By Robert Munson April 2017
The question has often come up regarding the clothing worn by the women of the Tlaxcala, Mixtec, and Zapotec Indians who allied themselves with the Spanish to conquer the Aztec Empire. These women frequently became wives of Spanish soldiers. These marriages were usually of the Baragania secular contract nature. Only 25 percent of these marriages were church sanctified with the blessing of the Holy Sacraments. The church did not recognize the Baragania contract, but Spanish civil law considered it to be a legal, binding contract for both the man and the woman to provide all the legal requirements of the marital state.
The Tlaxcala (and presumably, Mixtec and Zapotec) tribes recognized the legality of Barangania as it meshed with traditional practices of former enemies sealing their peace by marrying their women to the former opposing tribe. Indian spiritual or holy rites regarding marriage are not known but were probably agreeable to the Baragania format. In any case the church would not have recognized pagan rites any more than they would the Baragania contracts.
The Indian tribes were nominally baptized Catholic Christians, and thus could receive the church sanctified sacraments of marriage. There is some question as to just how much the Indians understood and/or bought into Christianity, but that issue is addressed elsewhere.
So, what did these brides wear? What did the Mestizo women who came from these marriages and married more Spaniards wear?
The Spanish who conquered the empire in Central America recognized two things: One, they admired the Indian warriors as brave men, skilled with their weapons; foes and allies worthy of Spanish respect. Two, the Spanish armor, metal weapons, firearms, and horses provided the spearhead of conquest, but Indian warriors were the spear shaft which destroyed the enemy armies. The army with which Pedro de Alvarado invaded Guatemala in 1524 numbered 270 Spaniards and 7,000 Indian warriors commanded by their own Caciques (Captains). These men were respected as equals, the Caciques were “men of authority.” The native ranks were respected, the Caciques were recognized as the hidalgos of their people and thus called “Dons” and the women of Cacique families were accorded the honorific title “Dona.” They were referred to as the “Indian Conquistadors.”
We know that the Indian warriors, as late as 1550, continued to wear the cloth armor and all the trappings of their tribe in combat. The one Spanish piece of equipment the Indians adopted wholeheartedly was the metal sword. It was obviously the ultimate weapon. In councils they continued to wear their native garb. But what about the women? Did they continue to wear the Indian Huipil or did they adopt the camisa, cuerpo, and falda (chemise, sleeveless bodice, and overskirt) of the Spanish? In this regard it is perhaps of interest to note the observations of Harry Franck, a teacher who wrote a book in 1910 entitled Four Months Afoot in Spain. This book records Franck’s experience of the lives of rural Spain 360 years after the conquest of Central America.

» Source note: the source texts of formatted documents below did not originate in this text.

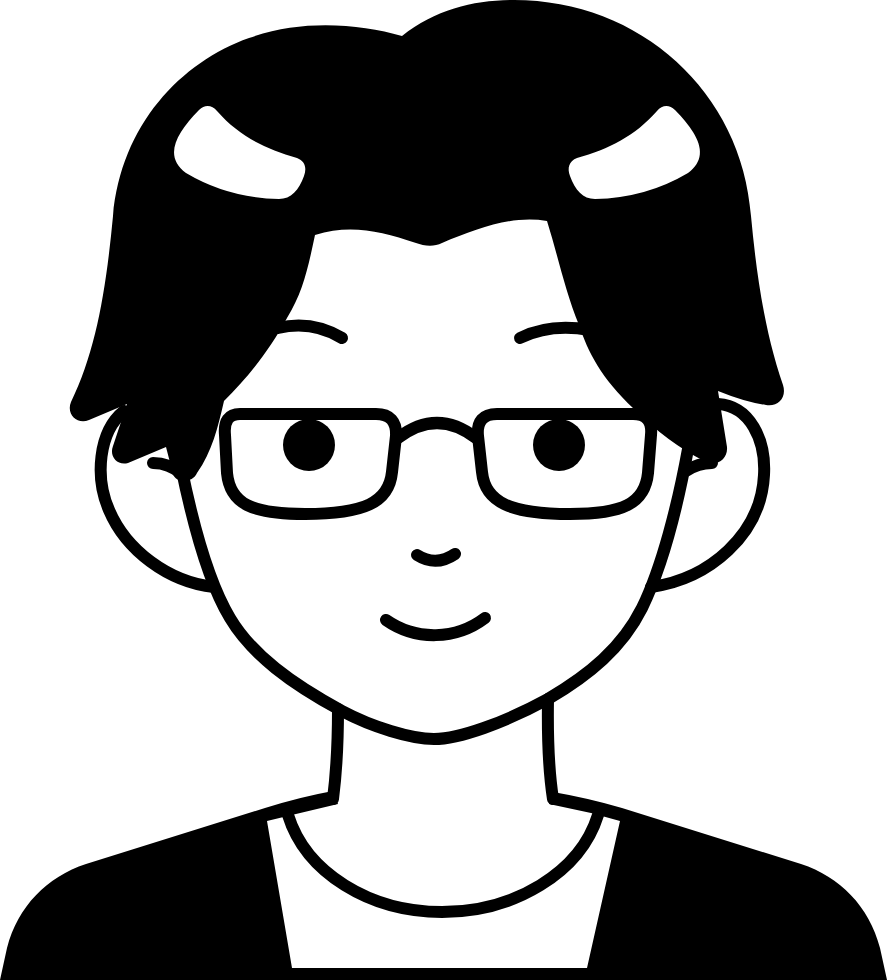
<!DOCTYPE html>
<html lang="en">
<head>
<meta charset="utf-8">
<title>Avatar with glasses</title>
<style>
:root { --ink: #000; --paper: #fff; }
html, body { margin: 0; background: var(--paper); overflow: hidden; }
.avatar { display: block; width: 887px; height: 980px; }
.solid { fill: var(--ink); }
.blank { fill: var(--paper); }
.line { fill: none; stroke: var(--ink); stroke-width: 12; stroke-linecap: round; stroke-linejoin: round; }
</style>
</head>
<body>
<svg class="avatar" viewBox="0 0 887 980" role="img" aria-label="Black and white avatar of a person with short dark hair and glasses">
  <rect class="blank" width="887" height="980"/>

  <g id="clothes">
    <path class="solid" d="M0 980L7 948C18 906 47 877 86 864L265 808Q300 797 333 791L338 804L296 814L267 821L292 968H587L620 821L591 813L549 804L553 792Q588 798 622 808L801 864C840 877 869 906 880 948L887 980Z"/>
    <path class="line" d="M288 815C306 873 370 912 442 912S580 873 598 815"/>
  </g>

  <g id="neck" class="line">
    <path d="M338 709Q338 760 333 799"/>
    <path d="M548 699Q547 760 553 799"/>
  </g>

  <g id="ears" class="line">
    <path d="M124 411C98 432 95 478 109 510C126 550 168 582 214 587"/>
    <path d="M153 463Q169 463 182 474"/>
    <path d="M718 404C750 406 766 440 764 475C761 535 709 579 651 587"/>
    <path d="M712 463Q698 463 686 471"/>
  </g>

  <g id="face">
    <path class="line" d="M181 466C192 520 207 580 230 618C252 655 292 684 342 711C372 727 411 739 434 739C459 739 504 723 548 699C589 675 622 648 642 608C662 567 678 504 688 449"/>
    <path class="line" d="M278 328Q312 320 342 338"/>
    <path class="line" d="M520 338Q550 323 590 330"/>
    <circle class="solid" cx="309" cy="445" r="26"/>
    <circle class="solid" cx="559" cy="445" r="26"/>
    <path class="line" d="M417 555Q436 567 455 554"/>
    <path class="line" d="M386 620C416 641 456 640 485 618"/>
  </g>

  <g id="hair">
    <path class="solid" d="M402 36C436 9 475 0 514 0C640 0 742 92 751 216C756 270 764 330 783 385C787 398 778 407 766 405Q745 402 718 391L727 447C728 460 716 467 704 461Q667 442 634 409C601 378 588 352 579 325C565 291 558 256 547 221C513 215 478 228 442 243C434 247 424 246 416 243C380 231 350 224 315 235C308 268 303 292 287 318C268 353 246 379 224 401C218 427 212 452 197 473C193 483 176 484 173 474L166 447L128 463C117 466 109 456 113 446L127 404L89 420C77 425 66 414 71 402C96 351 106 290 113 216C121 125 181 62 249 38C302 19 359 24 402 36Z"/>
    <path class="blank" d="M199 110C205 104 212 105 217 111C239 136 265 149 297 158C305 161 307 168 304 176C299 190 291 199 279 199Q228 198 186 173C171 162 171 148 181 132Q188 121 199 110Z"/>
    <path class="blank" d="M675 110C669 104 662 105 657 111C635 136 609 149 577 158C569 161 567 168 570 176C575 190 583 199 595 199Q646 198 688 173C703 162 703 148 693 132Q686 121 675 110Z"/>
  </g>

  <g id="glasses" class="line">
    <path d="M240 414H376Q397 414 396 436L392 472C389 503 363 514 305 514C252 514 230 504 227 473L225 435Q223 414 240 414Z"/>
    <path d="M497 414H633Q653 414 651 435L648 473C645 504 622 514 570 514C512 514 485 503 482 472L478 436Q476 414 497 414Z"/>
    <path d="M398 438Q437 408 476 438"/>
  </g>
</svg>
</body>
</html>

Franck notes that in 1910 women of hamlets and small towns continued to wear their traditional folk costume of the immediate area in which they lived and had worn back in the times of the Reconquista. But they wore them only for Sunday Mass, festivals, and the weekly market day. For daily wear at home, they still wore the basic camisa, cuerpo, and falda. Modern Victorian and Edwardian European fashions were worn by women of all classes only in the big cities. If the highly conservative Spanish had not changed by 1910, did the Indian/Mestizo wives wear the high fashion of the 16th century Spanish at Mass, festivals, and market days and revert to the Huipil at home? Probably in the Central American rural hamlets, villages, and small towns this was the case. But in the provincial capitol, Santiago, all classes who could afford it probably followed the tradition noted by Franck in 1910: wearing the latest fashions of the dominant society, the Spanish, on a daily basis. This was part of reminding the Spanish that the Indians were “Indian Conquistadors” equal to the ruling Spanish.
The adoption of Spanish styles probably increased as all classes wanted to be identified as “Conquistadors” because this was a source of power in the new regime. This became especially important as the Indians and Spaniards who had fought side by side to win the empire died off. The Huipil probably came to be regarded as the clothing of the lowest classes only. The erosion of Indian status and rights went into high gear when men who had never fought for the empire came flooding in, looking to carve out their own estates. These bureaucrats regarded the Indians as nothing more than defeated natives occupying valuable Spanish land, not honored allies with property rights. The death knell of Indian rights began with the New Laws initiated in Guatemala in 1542. More and more it became important to be viewed as Spanish, not Indian, and clothing was by far the most visible expression of being Spanish not Indian.
Ultimately, the 1609 Law of Colonization destroyed even the rights of the grandchildren of the men who had created the empire. If you did not have verified pure Spanish blood, you could not own land.
Finally, the rebozo, so ubiquitous today, did not exist in the 16th century.
Last revised 18-Aug-22